The swell is coming from an odd direction for this time of year: the southwest, more associated with summer waves. But this parallels the storm’s counterclockwise swing and its atmospheric river, a vapor trail that has soaked up tropical precipitation near Hawaii and swept it northeast to California.
A high surf advisory for Orange and San Diego counties calls for waves as high as 10 feet along beaches, and it is also in effect through tomorrow night.
Creek rises into backyards in Santa Barbara
Video posted to X showed Mission Creek in Santa Barbara overflowing onto people’s backyards.
Santa Barbara County was one of the counties for which Newsom declared an emergency, allowing for the activation of the National Guard and the facilitation of faster recovery efforts if needed.
Inches of rain begin falling over Southern California
LOS ANGELES — Several inches of rain fell over parts of Southern California tonight as a powerful storm began barreling into the region.
Top two-day rainfall totals as of 6 p.m. were over 5 inches in some areas, the National Weather Service’s office in Los Angeles/Oxnard reported. The highest total so far was recorded in Matilija Canyon, in Ventura County, which got 5.91 inches, according to the weather service.
Farther south in Los Angeles’ San Fernando Valley, Agoura Hills got 3.41 inches and Woodland Hills got 2.28 inches.
Heavy rain was expected to continue falling in the Los Angeles area through the night.
UC Santa Barbara, Cal State campuses in Northridge, Fullerton shutter in-person classes
Some California universities are telling students to stay home tomorrow as they expect the effects of the storm to make it difficult, if not perilous, to make it to class.
Among them are the University of California, Santa Barbara, which serves a community expected to be hit hard by rain, wind and floodwaters. Chancellor Henry T. Yang said in a notice to the campus community that instructors have been told to conduct virtual classes if possible.
Cal State Northridge in Los Angeles’ San Fernando Valley is keeping its campus open, but all classes have been canceled and all events are to be rescheduled, its police chief, Alfredo B. Fernandez, said in a notice to the campus community. Instruction may still be held virtually, on a class-by-class basis, he said.
Cal State Fullerton in Orange County, south of L.A., said in a statement that classes would be conducted remotely, and staff members were encouraged to work from home if possible.
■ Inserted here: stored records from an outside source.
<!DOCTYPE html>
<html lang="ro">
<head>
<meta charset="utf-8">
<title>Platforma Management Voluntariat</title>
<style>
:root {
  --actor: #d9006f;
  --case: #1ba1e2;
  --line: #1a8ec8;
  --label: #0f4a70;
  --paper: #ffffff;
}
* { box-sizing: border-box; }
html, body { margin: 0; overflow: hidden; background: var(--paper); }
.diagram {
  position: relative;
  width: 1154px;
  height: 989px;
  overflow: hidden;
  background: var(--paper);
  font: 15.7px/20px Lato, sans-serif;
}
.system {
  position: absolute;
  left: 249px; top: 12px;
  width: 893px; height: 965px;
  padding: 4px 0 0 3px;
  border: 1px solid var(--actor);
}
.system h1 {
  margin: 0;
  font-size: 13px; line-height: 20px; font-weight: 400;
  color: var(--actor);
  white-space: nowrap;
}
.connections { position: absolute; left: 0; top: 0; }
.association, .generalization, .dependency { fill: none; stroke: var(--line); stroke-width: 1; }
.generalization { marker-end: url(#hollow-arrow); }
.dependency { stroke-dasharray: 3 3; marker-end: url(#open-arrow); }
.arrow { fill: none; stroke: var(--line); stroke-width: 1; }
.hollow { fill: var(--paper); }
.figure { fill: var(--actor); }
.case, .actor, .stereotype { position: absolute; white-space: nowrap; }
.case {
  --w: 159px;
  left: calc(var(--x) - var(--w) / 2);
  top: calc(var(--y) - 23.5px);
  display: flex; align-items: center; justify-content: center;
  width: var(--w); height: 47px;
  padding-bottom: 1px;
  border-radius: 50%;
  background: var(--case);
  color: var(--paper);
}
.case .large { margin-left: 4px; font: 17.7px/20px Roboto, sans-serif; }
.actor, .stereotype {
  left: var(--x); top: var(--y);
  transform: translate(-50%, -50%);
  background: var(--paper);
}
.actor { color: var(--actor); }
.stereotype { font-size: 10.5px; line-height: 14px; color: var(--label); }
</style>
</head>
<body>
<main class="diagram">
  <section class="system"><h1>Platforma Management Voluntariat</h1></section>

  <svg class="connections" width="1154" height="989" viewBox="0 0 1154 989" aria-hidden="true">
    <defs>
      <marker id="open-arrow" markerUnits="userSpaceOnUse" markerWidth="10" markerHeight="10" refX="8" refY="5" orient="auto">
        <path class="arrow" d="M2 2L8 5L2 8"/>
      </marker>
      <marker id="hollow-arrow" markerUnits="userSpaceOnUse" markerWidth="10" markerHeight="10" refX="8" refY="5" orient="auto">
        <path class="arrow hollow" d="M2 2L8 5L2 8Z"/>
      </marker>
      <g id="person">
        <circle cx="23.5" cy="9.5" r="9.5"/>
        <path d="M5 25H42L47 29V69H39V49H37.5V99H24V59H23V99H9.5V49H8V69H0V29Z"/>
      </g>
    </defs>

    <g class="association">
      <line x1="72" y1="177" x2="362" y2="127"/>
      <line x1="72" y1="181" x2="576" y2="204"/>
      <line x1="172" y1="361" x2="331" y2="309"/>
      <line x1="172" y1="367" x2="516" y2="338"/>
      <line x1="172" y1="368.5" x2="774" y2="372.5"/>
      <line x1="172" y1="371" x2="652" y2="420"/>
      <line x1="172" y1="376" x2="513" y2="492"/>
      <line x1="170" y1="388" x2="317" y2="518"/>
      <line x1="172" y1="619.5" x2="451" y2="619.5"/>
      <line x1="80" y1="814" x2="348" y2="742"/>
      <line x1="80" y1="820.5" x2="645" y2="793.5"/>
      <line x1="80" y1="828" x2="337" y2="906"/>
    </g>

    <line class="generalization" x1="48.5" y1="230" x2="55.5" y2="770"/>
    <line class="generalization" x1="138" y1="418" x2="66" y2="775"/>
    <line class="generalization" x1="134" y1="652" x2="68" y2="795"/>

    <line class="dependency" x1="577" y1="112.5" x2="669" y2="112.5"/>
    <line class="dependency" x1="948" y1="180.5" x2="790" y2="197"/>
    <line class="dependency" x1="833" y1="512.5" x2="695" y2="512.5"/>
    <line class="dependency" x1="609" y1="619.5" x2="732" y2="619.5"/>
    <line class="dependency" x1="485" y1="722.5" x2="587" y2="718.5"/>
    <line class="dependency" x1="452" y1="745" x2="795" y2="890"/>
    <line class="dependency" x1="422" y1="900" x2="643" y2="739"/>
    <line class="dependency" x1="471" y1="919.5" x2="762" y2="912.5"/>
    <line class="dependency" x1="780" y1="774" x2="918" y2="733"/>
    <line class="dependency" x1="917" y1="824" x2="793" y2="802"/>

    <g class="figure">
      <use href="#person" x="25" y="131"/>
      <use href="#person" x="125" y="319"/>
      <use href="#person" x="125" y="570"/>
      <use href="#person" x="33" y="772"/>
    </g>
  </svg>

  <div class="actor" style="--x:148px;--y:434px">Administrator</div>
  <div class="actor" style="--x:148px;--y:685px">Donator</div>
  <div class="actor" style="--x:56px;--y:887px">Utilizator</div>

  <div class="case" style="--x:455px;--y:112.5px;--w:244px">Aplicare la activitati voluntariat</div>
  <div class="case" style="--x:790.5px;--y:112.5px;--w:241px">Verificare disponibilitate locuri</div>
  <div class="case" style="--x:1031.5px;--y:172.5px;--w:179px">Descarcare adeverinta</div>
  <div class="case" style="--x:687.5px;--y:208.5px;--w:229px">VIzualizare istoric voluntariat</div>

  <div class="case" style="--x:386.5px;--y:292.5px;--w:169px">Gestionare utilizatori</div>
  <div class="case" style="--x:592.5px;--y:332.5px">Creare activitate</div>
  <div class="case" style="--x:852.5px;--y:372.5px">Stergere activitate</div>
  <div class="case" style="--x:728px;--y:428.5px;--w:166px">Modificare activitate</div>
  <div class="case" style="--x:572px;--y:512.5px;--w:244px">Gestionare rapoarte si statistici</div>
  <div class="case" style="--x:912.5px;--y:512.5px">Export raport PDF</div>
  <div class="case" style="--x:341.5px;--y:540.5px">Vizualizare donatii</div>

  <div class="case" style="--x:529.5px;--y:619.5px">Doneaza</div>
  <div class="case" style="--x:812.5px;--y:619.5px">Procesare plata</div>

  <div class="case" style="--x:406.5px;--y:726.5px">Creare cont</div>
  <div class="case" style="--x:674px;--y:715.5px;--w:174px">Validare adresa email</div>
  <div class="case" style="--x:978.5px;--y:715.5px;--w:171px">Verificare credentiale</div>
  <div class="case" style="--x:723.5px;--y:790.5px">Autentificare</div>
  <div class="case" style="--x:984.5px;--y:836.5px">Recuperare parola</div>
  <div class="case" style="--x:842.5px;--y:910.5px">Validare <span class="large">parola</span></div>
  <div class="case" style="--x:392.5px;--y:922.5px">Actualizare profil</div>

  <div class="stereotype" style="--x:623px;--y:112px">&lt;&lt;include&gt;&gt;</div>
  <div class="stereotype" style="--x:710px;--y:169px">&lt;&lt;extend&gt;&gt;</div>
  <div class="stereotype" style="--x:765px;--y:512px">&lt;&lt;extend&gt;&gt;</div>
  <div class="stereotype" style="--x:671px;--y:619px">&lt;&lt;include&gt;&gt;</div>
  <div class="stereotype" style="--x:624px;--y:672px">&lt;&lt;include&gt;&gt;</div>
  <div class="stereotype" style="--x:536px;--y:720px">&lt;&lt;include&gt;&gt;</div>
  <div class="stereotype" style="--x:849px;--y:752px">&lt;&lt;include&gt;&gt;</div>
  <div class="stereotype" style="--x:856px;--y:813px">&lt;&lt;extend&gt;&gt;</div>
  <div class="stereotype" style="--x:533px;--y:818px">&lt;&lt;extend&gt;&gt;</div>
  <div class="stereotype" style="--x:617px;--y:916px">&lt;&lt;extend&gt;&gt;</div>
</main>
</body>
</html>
Cal Poly San Luis Obispo, California State University Channel Islands and Cal State Long Beach all said they planned to be open but encouraged flexibility among instructors who may have students who can’t make it to campus. Virtual learning was a class-by-class possibility for the Channel Islands and Long Beach institutions, spokespeople for the campuses said.
Trees downed in El Granada
Several people, dogs, rescued from rising Guadalupe River in San Jose
California braces as dangerous storm system set to deliver ‘life threatening flooding’ and heavy snow
SAN DIEGO — A strong Pacific storm system is expected to bring “life threatening flooding” and heavy snow to California today and early into the week, according to the National Weather Service.
On Sunday, Gov. Gavin Newsom declared a storm-related state of emergency as federal forecasters said an atmospheric river of precipitation drawn from waters north of Hawaii was producing a firehose of rain and snow for the state.